One gun was put in position in Battery Wagner last night, and the other is in such a state that it will be in position, and in readiness for service in an hour or so after dark to-night, in all probability.

Very respectfully, your obedient servant,

R. S. RIPLEY,

Brigadier-General.

Brigadier General THOMAS JORDAN,

Chief of Staff, & c.

[Indorsements.]

HDQRS. DEPT. OF SOUTH CAROLINA, GEORGIA, AND FLORIDA,

Charleston, S. C., August 2, 1863.

Respectfully referred to the consideration of Captain J. R. Tucker, commanding C. S. naval forces, Charleston Harbor, with the remark that I consider it vital to the maintenance of my position on Morris Island that at least one of the iron-clad rams shall be stationed nightly to drive away such vessels as disturbed and interrupted our means of transportation last night.

G. T. BEAUREGARD,

General, Commanding.

Respectfully returned to General Beauregard, with the remark that, after an interview with General Ripley, he addressed a letter to General Jordan on the subject. I will be happy to enter into his views as expressed in that letter. Flag-Officer [D. N.] Ingraham, commanding station, Charleston, has informed me officially that he has but 80 tons of coal to meet all demands, including the iron-clads, and has admonished me of the necessity of economy in consumption. As our object in the expedition is secrecy, I have suggested the propriety, and General Ripley has agreed with me, that it would be best for the iron-clads to remain inside of Fort Sumter, ready to co-operate with the army. As the coal used by the vessels emits such a dense smoke, the object, secrecy, would be foiled.

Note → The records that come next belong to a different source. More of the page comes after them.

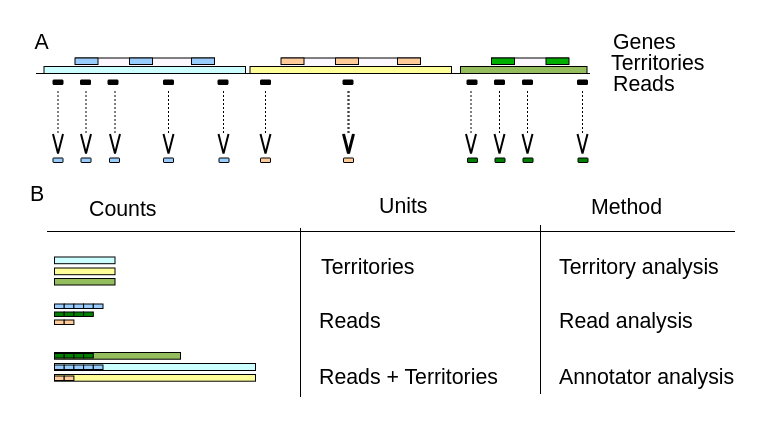
<!DOCTYPE html>
<html lang="en">
<head>
<meta charset="utf-8">
<title>Counting genes, territories and reads</title>
<style>
:root {
  --ink: #000;
  --paper: #fff;
  --blue-gene: #99ccff;
  --blue-territory: #ccffff;
  --orange-gene: #ffcc99;
  --yellow-territory: #ffff99;
  --green-gene: #00ae00;
  --green-read: #008000;
  --green-territory: #94bd5e;
  --intron: #fdf8ff;
}
* { box-sizing: border-box; margin: 0; padding: 0; }
html, body { width: 766px; height: 427px; overflow: hidden; background: var(--paper); }
body {
  position: relative;
  color: var(--ink);
  font: 21.3px/24px "Liberation Sans", Arial, sans-serif;
  white-space: nowrap;
}
svg { display: block; stroke: var(--ink); stroke-width: 1; fill: none; }
.track { position: absolute; left: 0; top: 0; }
.panel-label { position: absolute; font-size: inherit; font-weight: normal; }
.label-a { left: 34.5px; top: 30px; }
.label-b { left: 30px; top: 182px; }
.key {
  position: absolute; left: 611px; top: 32px;
  display: flex; flex-direction: column;
  line-height: 21px; list-style: none;
}
.key .inset { padding-left: 2px; }
.methods {
  position: absolute; left: 47px; top: 190px;
  display: grid;
  grid-template-columns: 253px 240px 196px;
  grid-template-rows: 50px 54px 54px 57px;
  align-items: center;
}
.head { align-self: start; }
.head-counts { padding: 7px 0 0 42px; }
.head-units { padding: 4px 0 0 79px; }
.head-method { padding: 5px 0 0 51px; }
.unit { padding-left: 19px; }
.unit.first { padding-left: 21px; }
.method { padding-left: 19px; }
.blue-gene { fill: var(--blue-gene); }
.blue-territory { fill: var(--blue-territory); }
.orange-gene { fill: var(--orange-gene); }
.yellow-territory { fill: var(--yellow-territory); }
.green-gene { fill: var(--green-gene); }
.green-read { fill: var(--green-read); }
.green-territory { fill: var(--green-territory); }
.read { fill: var(--ink); }
.intron { fill: var(--intron); stroke: none; }
</style>
</head>
<body>

<svg class="track" width="766" height="427" viewBox="0 0 766 427" role="img" aria-label="Genes, territories and reads along a sequence, with each read assigned to a gene colour">
  <defs>
    <rect id="exon" width="23" height="6.5"/>
    <rect id="read" x="-5" width="10" height="4.5" rx="0.5"/>
    <g id="arrow">
      <path d="M0 91V134" stroke-dasharray="2 2"/>
      <path d="M-5 134L0 153.5L5 134" stroke-width="2"/>
    </g>
    <rect id="unit" width="9.7" height="4.5"/>
    <g id="two-reads"><use href="#unit"/><use href="#unit" x="9.7"/></g>
    <g id="four-reads"><use href="#two-reads"/><use href="#two-reads" x="19.4"/></g>
    <g id="five-reads"><use href="#four-reads"/><use href="#unit" x="38.8"/></g>
  </defs>

  <g id="genes">
    <path class="intron" d="M76 58H214V66H76zM282 58H420V66H282zM492 58H568V66H492z"/>
    <path d="M75 58H215M281 58H421M491 58H569"/>
    <g class="blue-gene">
      <use href="#exon" x="75" y="58"/><use href="#exon" x="129.5" y="58"/><use href="#exon" x="191.5" y="58"/>
    </g>
    <g class="orange-gene">
      <use href="#exon" x="281" y="58"/><use href="#exon" x="335.5" y="58"/><use href="#exon" x="397.5" y="58"/>
    </g>
    <g class="green-gene">
      <use href="#exon" x="491.5" y="58"/><use href="#exon" x="546" y="58"/>
    </g>
  </g>

  <g id="territories">
    <rect class="blue-territory" x="44" y="66.5" width="201.5" height="7"/>
    <rect class="yellow-territory" x="250" y="66.5" width="201.5" height="7"/>
    <rect class="green-territory" x="460.5" y="66.5" width="126.5" height="7"/>
    <path d="M36 73.5H590"/>
  </g>

  <g id="reads" class="read">
    <use href="#read" x="58" y="80"/><use href="#read" x="85.5" y="80"/><use href="#read" x="113" y="80"/>
    <use href="#read" x="168.5" y="80"/><use href="#read" x="223" y="80"/><use href="#read" x="265.5" y="80"/>
    <use href="#read" x="348" y="80"/><use href="#read" x="472" y="80"/><use href="#read" x="499.5" y="80"/>
    <use href="#read" x="527.5" y="80"/><use href="#read" x="582.5" y="80"/>
  </g>

  <g id="arrows">
    <use href="#arrow" x="58"/><use href="#arrow" x="86"/><use href="#arrow" x="115"/>
    <use href="#arrow" x="168.5"/><use href="#arrow" x="223.5"/><use href="#arrow" x="265.5"/>
    <use href="#arrow" x="348"/><use href="#arrow" x="349"/><use href="#arrow" x="471"/>
    <use href="#arrow" x="499.5"/><use href="#arrow" x="527.5"/><use href="#arrow" x="582.5"/>
  </g>

  <g id="assigned-reads">
    <g class="blue-gene">
      <use href="#read" x="58" y="158"/><use href="#read" x="86" y="158"/><use href="#read" x="114.5" y="158"/>
      <use href="#read" x="168.5" y="158"/><use href="#read" x="224" y="158"/>
    </g>
    <g class="orange-gene">
      <use href="#read" x="265.5" y="158"/><use href="#read" x="348.5" y="158"/>
    </g>
    <g class="green-read">
      <use href="#read" x="472.5" y="158"/><use href="#read" x="500" y="158"/>
      <use href="#read" x="528" y="158"/><use href="#read" x="583" y="158"/>
    </g>
  </g>

  <path id="table-rules" d="M47 231.5H735M300.5 228V397M540.5 225V394"/>
</svg>

<h2 class="panel-label label-a">A</h2>
<ul class="key">
  <li class="inset">Genes</li>
  <li>Territories</li>
  <li class="inset">Reads</li>
</ul>

<h2 class="panel-label label-b">B</h2>
<div class="methods">
  <div class="head head-counts">Counts</div>
  <div class="head head-units">Units</div>
  <div class="head head-method">Method</div>

  <svg width="253" height="54" viewBox="47 240 253 54" role="img" aria-label="Three equal territory bars">
    <rect class="blue-territory" x="54.5" y="257" width="60.5" height="6.7"/>
    <rect class="yellow-territory" x="54.5" y="268" width="60.5" height="6.7"/>
    <rect class="green-territory" x="54.5" y="278.5" width="60.5" height="6.5"/>
  </svg>
  <div class="unit first">Territories</div>
  <div class="method">Territory analysis</div>

  <svg width="253" height="54" viewBox="47 294 253 54" role="img" aria-label="Five blue, four green and two orange reads">
    <use class="blue-gene" href="#five-reads" x="54.5" y="304"/>
    <use class="green-read" href="#four-reads" x="54.5" y="312"/>
    <use class="orange-gene" href="#two-reads" x="54.5" y="320"/>
  </svg>
  <div class="unit">Reads</div>
  <div class="method">Read analysis</div>

  <svg width="253" height="57" viewBox="47 348 253 57" role="img" aria-label="Reads placed on full-length territory bars">
    <rect class="green-territory" x="54.5" y="352.5" width="126" height="6.7"/>
    <use class="green-read" href="#four-reads" x="54.5" y="353.5"/>
    <rect class="blue-territory" x="54.5" y="363.5" width="201" height="7"/>
    <use class="blue-gene" href="#five-reads" x="54.5" y="365"/>
    <rect class="yellow-territory" x="54.5" y="374.5" width="201" height="6.7"/>
    <use class="orange-gene" href="#two-reads" x="54.5" y="376"/>
  </svg>
  <div class="unit">Reads + Territories</div>
  <div class="method">Annotator analysis</div>
</div>

</body>
</html>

Very respectfully, your obedient servant,

J. R. TUCKER,

Flag-Officer, Commanding Afloat.